Plain-text document sources:
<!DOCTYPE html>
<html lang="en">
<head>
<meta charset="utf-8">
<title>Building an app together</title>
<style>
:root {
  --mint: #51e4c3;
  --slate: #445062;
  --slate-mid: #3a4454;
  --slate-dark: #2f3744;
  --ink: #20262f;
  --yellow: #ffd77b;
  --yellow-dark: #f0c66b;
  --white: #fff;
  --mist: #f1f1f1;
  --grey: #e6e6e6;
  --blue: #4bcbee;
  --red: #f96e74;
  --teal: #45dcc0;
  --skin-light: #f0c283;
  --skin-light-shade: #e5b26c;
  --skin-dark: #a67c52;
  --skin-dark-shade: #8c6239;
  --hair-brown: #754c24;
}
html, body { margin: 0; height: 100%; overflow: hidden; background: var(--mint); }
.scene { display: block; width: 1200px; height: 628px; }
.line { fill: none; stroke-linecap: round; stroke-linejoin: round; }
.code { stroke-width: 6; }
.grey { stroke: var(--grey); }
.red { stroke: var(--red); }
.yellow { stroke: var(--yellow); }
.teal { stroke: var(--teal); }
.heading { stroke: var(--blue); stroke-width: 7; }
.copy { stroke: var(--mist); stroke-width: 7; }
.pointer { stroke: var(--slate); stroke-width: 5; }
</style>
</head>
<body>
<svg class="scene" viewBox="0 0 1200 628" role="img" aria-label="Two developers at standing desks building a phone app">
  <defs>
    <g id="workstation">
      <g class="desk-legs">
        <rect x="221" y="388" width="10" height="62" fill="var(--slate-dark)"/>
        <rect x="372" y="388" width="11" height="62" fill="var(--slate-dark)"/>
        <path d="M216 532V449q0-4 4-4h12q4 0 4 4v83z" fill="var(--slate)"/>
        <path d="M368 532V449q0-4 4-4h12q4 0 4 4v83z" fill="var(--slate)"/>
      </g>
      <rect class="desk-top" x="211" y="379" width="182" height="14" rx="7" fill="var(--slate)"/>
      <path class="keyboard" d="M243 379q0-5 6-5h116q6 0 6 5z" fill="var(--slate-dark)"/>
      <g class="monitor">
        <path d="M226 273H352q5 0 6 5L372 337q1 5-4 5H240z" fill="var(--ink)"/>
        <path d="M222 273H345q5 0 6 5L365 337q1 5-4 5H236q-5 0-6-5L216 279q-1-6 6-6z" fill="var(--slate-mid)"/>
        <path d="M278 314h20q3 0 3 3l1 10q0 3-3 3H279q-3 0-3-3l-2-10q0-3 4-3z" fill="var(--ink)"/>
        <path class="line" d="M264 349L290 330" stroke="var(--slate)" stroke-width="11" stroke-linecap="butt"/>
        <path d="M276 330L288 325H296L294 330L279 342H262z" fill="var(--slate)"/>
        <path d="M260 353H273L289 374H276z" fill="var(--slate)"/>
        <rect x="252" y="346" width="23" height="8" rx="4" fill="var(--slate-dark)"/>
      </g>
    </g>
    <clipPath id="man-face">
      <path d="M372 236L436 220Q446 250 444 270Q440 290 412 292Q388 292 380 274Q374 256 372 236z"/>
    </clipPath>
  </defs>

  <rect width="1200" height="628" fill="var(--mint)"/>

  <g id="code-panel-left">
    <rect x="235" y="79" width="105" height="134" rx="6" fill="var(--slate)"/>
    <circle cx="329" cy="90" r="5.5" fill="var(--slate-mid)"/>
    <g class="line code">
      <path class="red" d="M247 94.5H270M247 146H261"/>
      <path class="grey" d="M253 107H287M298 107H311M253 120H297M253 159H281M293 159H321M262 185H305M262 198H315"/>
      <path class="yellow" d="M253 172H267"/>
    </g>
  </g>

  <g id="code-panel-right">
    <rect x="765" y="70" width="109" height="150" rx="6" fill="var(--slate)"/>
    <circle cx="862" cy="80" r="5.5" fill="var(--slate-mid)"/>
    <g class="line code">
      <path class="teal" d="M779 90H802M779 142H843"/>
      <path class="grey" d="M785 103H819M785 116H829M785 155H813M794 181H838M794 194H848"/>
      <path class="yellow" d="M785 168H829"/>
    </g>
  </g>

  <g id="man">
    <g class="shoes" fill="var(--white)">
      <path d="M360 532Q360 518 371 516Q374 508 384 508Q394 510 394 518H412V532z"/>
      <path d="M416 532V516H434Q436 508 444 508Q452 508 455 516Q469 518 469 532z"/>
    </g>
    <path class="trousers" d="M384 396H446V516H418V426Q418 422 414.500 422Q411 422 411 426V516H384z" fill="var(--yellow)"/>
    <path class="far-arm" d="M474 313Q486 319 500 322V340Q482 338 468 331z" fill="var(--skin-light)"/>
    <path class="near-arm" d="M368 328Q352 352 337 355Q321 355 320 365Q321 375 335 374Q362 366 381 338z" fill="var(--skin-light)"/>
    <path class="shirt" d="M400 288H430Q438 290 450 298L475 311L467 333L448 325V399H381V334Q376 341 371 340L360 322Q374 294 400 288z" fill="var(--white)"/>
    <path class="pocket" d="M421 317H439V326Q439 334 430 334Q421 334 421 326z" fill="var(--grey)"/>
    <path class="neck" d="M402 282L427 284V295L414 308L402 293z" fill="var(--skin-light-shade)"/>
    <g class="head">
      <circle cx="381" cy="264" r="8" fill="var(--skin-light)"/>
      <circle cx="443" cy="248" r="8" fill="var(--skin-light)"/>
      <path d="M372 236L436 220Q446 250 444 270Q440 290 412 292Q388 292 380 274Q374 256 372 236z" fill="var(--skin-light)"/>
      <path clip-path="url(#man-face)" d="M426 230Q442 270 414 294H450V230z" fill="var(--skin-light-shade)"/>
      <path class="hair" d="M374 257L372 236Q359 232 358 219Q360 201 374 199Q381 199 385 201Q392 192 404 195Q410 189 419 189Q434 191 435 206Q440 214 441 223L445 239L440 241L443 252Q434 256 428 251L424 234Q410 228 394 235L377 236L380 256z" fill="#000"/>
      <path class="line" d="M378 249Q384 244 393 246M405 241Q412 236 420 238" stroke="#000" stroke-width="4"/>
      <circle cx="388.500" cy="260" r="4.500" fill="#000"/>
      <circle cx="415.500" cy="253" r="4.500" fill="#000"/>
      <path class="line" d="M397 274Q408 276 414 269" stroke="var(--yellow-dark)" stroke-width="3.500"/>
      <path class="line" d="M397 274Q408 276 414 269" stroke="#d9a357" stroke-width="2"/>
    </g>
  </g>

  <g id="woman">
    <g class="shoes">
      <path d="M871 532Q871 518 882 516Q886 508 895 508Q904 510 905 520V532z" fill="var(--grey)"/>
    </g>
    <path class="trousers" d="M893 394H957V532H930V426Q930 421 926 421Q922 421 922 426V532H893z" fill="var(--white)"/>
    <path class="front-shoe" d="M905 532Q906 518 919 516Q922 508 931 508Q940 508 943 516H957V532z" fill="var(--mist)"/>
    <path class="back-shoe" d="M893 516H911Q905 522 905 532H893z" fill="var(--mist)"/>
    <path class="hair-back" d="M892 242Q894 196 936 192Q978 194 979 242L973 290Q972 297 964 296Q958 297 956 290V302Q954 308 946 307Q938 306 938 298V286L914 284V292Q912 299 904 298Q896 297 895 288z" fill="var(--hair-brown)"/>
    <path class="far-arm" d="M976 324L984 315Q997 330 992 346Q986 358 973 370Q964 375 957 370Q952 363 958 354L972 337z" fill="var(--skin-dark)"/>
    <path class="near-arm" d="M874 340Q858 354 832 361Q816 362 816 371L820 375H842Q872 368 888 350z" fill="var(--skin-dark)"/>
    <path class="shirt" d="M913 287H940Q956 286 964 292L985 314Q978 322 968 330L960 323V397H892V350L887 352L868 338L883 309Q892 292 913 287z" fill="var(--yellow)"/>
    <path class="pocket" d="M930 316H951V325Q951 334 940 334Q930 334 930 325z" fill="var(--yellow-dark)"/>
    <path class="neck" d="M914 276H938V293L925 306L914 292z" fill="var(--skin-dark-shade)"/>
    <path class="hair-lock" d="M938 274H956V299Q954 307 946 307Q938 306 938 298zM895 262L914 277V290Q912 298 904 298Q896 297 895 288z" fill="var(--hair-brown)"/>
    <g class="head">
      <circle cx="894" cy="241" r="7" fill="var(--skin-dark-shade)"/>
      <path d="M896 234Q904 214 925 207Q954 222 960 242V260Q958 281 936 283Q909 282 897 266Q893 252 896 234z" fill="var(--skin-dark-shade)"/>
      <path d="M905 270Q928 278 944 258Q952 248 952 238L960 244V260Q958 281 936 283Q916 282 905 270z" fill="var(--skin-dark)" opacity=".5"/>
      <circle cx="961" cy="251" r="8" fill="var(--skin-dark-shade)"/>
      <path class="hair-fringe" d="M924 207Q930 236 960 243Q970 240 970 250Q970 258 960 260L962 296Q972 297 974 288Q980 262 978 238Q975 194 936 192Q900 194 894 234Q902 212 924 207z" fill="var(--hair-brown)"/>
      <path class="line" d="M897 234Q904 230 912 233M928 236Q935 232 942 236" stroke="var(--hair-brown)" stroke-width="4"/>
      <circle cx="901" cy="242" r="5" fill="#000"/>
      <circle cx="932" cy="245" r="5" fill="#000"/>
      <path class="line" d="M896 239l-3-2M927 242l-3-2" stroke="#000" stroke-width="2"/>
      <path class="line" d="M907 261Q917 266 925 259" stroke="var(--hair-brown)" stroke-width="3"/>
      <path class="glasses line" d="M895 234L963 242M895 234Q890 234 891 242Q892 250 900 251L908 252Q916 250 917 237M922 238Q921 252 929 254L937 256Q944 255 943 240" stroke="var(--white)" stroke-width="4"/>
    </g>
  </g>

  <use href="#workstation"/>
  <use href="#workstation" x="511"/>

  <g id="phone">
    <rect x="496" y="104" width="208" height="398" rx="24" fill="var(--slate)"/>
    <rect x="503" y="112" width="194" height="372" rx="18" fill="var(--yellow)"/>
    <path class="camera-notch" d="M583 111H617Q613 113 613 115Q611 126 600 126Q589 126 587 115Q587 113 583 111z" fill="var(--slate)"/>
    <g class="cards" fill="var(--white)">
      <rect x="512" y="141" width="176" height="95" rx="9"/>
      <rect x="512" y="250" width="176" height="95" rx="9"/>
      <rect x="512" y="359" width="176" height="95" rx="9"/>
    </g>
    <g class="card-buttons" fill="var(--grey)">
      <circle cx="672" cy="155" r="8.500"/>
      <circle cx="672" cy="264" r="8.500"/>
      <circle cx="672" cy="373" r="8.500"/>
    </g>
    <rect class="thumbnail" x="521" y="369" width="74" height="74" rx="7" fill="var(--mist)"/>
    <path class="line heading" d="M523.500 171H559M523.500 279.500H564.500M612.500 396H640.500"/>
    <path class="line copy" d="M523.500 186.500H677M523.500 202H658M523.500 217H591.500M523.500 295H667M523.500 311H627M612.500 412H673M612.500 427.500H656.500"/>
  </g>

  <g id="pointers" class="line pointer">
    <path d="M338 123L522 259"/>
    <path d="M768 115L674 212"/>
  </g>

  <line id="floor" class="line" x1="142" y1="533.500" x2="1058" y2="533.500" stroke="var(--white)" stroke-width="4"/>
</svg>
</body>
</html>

**Assignment**
When a line in the records holds the string "body", copy that line.

**Answer for this exercise**
html, body { margin: 0; height: 100%; overflow: hidden; background: var(--mint); }
<body>
</body>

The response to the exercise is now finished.